#### [Supplied information]
_____

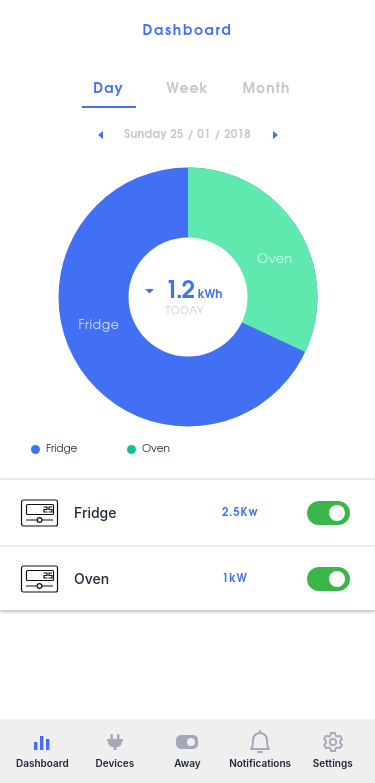
<!DOCTYPE html>
<html lang="en">
<head>
<meta charset="utf-8">
<title>Dashboard</title>
<style>
:root {
  --blue: #4270f4;
  --mint: #5fe9ae;
  --teal: #14bf98;
  --green: #39b54a;
  --ink: #1f2937;
  --muted: #c6c6c8;
  --nav-icon: #a6a7b8;
  --nav-bg: #efefef;
  --geo: "TeX Gyre Adventor", "Inter", sans-serif;
  --ui: "Inter", "Roboto", sans-serif;
}
* { box-sizing: border-box; margin: 0; padding: 0; }
html, body { width: 375px; height: 783px; overflow: hidden; background: #fff; }
a { color: inherit; text-decoration: none; }
svg { display: block; }
.screen { width: 375px; height: 783px; display: flex; flex-direction: column; font-family: var(--geo); color: var(--ink); }

.title { height: 72px; padding-top: 22px; text-align: center; font-size: 14px; line-height: 20px; letter-spacing: 1.7px; color: var(--blue); }

.tabs { height: 36px; display: grid; grid-template-columns: repeat(3, 79px); justify-content: center; justify-items: center; }
.tabs a { width: 54px; height: 36px; display: flex; justify-content: center; font-size: 14px; font-weight: 700; line-height: 36px; letter-spacing: 1.1px; white-space: nowrap; color: var(--muted); }
.tabs .active { color: var(--blue); border-bottom: 2px solid var(--blue); }

.date { height: 54px; display: flex; justify-content: center; align-items: center; gap: 21px; color: var(--blue); }
.date time { width: 128px; text-align: center; white-space: nowrap; font-size: 11.5px; font-weight: 700; letter-spacing: .2px; color: var(--muted); }

.usage { position: relative; width: 260px; height: 260px; margin: 5px 0 0 58px; }
.usage span, .usage p { position: absolute; white-space: nowrap; }
.slice { font-size: 12.5px; line-height: 16px; letter-spacing: .6px; color: #ffffffcc; transform: translate(-50%, -50%); }
.slice-oven { left: 217px; top: 93px; }
.slice-fridge { left: 41px; top: 159px; }
.total { left: 107px; top: 109px; display: flex; align-items: baseline; gap: 4px; color: var(--blue); font-weight: 700; line-height: 30px; }
.total b { font-size: 24px; letter-spacing: -1.3px; }
.total small { font-size: 12px; }
.period { left: 127px; top: 144px; transform: translate(-50%, -50%); font-size: 10.5px; line-height: 14px; letter-spacing: .9px; color: var(--muted); }

.legend { height: 52px; padding: 12px 0 0 31px; display: grid; grid-template-columns: 96px 96px; list-style: none; }
.legend li { height: 20px; display: flex; align-items: center; gap: 6px; font-size: 10.5px; }
.legend i { width: 9px; height: 9px; border-radius: 50%; background: var(--blue); }
.legend .oven { background: var(--teal); }

.devices { height: 131px; list-style: none; background: #fff; border-top: 1px solid #e8e8e8; box-shadow: 0 -1px 1px #00000012, 0 2px 3px #00000040; }
.devices li { height: 65px; padding: 0 25px 0 20px; display: grid; grid-template-columns: 54px 148px 85px 43px; align-items: center; }
.devices li + li { border-top: 2px solid #ededed; }
.name { font: 500 14px/20px var(--ui); }
.power { font-size: 11.5px; font-weight: 700; letter-spacing: .8px; color: var(--blue); }
.switch { width: 43px; height: 24px; padding: 4px 5px; display: flex; justify-content: flex-end; border-radius: 12px; background: var(--green); }
.switch i { width: 16px; height: 16px; border-radius: 50%; background: #fff; }

.nav { height: 64px; margin-top: auto; padding: 0 6px; display: grid; grid-template-columns: repeat(5, 1fr); background: var(--nav-bg); }
.nav a { padding-top: 11px; display: flex; flex-direction: column; align-items: center; gap: 2px; font: 600 10px/14px var(--ui); white-space: nowrap; color: var(--ink); }
.nav svg { color: var(--nav-icon); }
.nav .current svg { color: var(--blue); }
</style>
</head>
<body>
<main class="screen">
  <h1 class="title">Dashboard</h1>

  <nav class="tabs">
    <a class="active" href="#">Day</a>
    <a href="#">Week</a>
    <a href="#">Month</a>
  </nav>

  <div class="date">
    <a href="#" aria-label="Previous day"><svg width="5" height="8"><polygon points="5,0 5,8 0,4" fill="currentColor"/></svg></a>
    <time datetime="2018-01-25">Sunday 25 / 01 / 2018</time>
    <a href="#" aria-label="Next day"><svg width="5" height="8"><polygon points="0,0 0,8 5,4" fill="currentColor"/></svg></a>
  </div>

  <section class="usage">
    <svg width="260" height="260" viewBox="0 0 260 260" aria-hidden="true">
      <circle cx="130" cy="130" r="129.5" fill="var(--blue)"/>
      <path d="M130 130V.5A129.5 129.5 0 0 1 247.2 185Z" fill="var(--mint)"/>
      <circle cx="130" cy="130" r="59.5" fill="#fff"/>
      <polygon points="87,122 96,122 91.5,126.5" fill="var(--blue)"/>
    </svg>
    <span class="slice slice-oven">Oven</span>
    <span class="slice slice-fridge">Fridge</span>
    <p class="total"><b>1.2</b><small>kWh</small></p>
    <span class="period">TODAY</span>
  </section>

  <ul class="legend">
    <li><i></i>Fridge</li>
    <li><i class="oven"></i>Oven</li>
  </ul>

  <ul class="devices">
    <li>
      <svg width="39" height="28" viewBox="0 0 39 28" aria-hidden="true">
        <g id="meter" fill="none" stroke="#111" stroke-width="1.2">
          <rect x="1.5" y="1" width="36" height="26" rx="2"/>
          <rect x="6.5" y="5.5" width="27" height="10" rx="1"/>
          <path d="M23.5 8H27V10.5H24V13H27.5M32 8H29V10.5H32V13H28.5M6 21H17M22 21H33"/>
          <circle cx="19.5" cy="21" r="2.4"/>
        </g>
      </svg>
      <span class="name">Fridge</span>
      <span class="power">2.5Kw</span>
      <span class="switch" role="switch" aria-checked="true" aria-label="Fridge"><i></i></span>
    </li>
    <li>
      <svg width="39" height="28" viewBox="0 0 39 28" aria-hidden="true"><use href="#meter"/></svg>
      <span class="name">Oven</span>
      <span class="power">1kW</span>
      <span class="switch" role="switch" aria-checked="true" aria-label="Oven"><i></i></span>
    </li>
  </ul>

  <nav class="nav">
    <a class="current" href="#">
      <svg width="24" height="24" viewBox="0 0 24 24" fill="currentColor">
        <rect x="4" y="12" width="3.4" height="8"/><rect x="10" y="6" width="3.4" height="14"/><rect x="16" y="9" width="3.4" height="11"/>
      </svg>
      Dashboard
    </a>
    <a href="#">
      <svg width="24" height="24" viewBox="0 0 24 24" fill="currentColor">
        <rect x="7.5" y="4" width="2.4" height="6" rx="1"/><rect x="14" y="4" width="2.4" height="6" rx="1"/>
        <path d="M4 9H20V11H19C19 15 17 17 13.5 17V20H10.5V17C7 17 5 15 5 11H4Z"/>
      </svg>
      Devices
    </a>
    <a href="#">
      <svg width="24" height="24" viewBox="0 0 24 24">
        <rect x="1" y="5" width="22" height="14" rx="5" fill="currentColor"/>
        <circle cx="16" cy="12" r="4" fill="var(--nav-bg)"/>
      </svg>
      Away
    </a>
    <a href="#">
      <svg width="24" height="24" viewBox="0 0 24 24" fill="none" stroke="currentColor" stroke-width="2" stroke-linejoin="round" stroke-linecap="round">
        <path d="M12 1V3M3 19C5 17 5 15 5 10A7 7 0 0 1 19 10C19 15 19 17 21 19ZM10 22H14"/>
      </svg>
      Notifications
    </a>
    <a href="#">
      <svg width="24" height="24" viewBox="0 0 24 24" fill="none" stroke="currentColor" stroke-width="1.8" stroke-linejoin="round">
        <path d="M10 3H14L14.6 5.6L16.4 6.6L19 5.8L21 9.2L19 11V13L21 14.8L19 18.2L16.4 17.4L14.6 18.4L14 21H10L9.4 18.4L7.6 17.4L5 18.2L3 14.8L5 13V11L3 9.2L5 5.8L7.6 6.6L9.4 5.6Z"/>
        <circle cx="12" cy="12" r="3.2"/>
      </svg>
      Settings
    </a>
  </nav>
</main>
</body>
</html>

_____

#### [Aim of the task]
Look through the entries above for the word "solid". Say how many lines contain it, using only a number.

#### [Solution]
3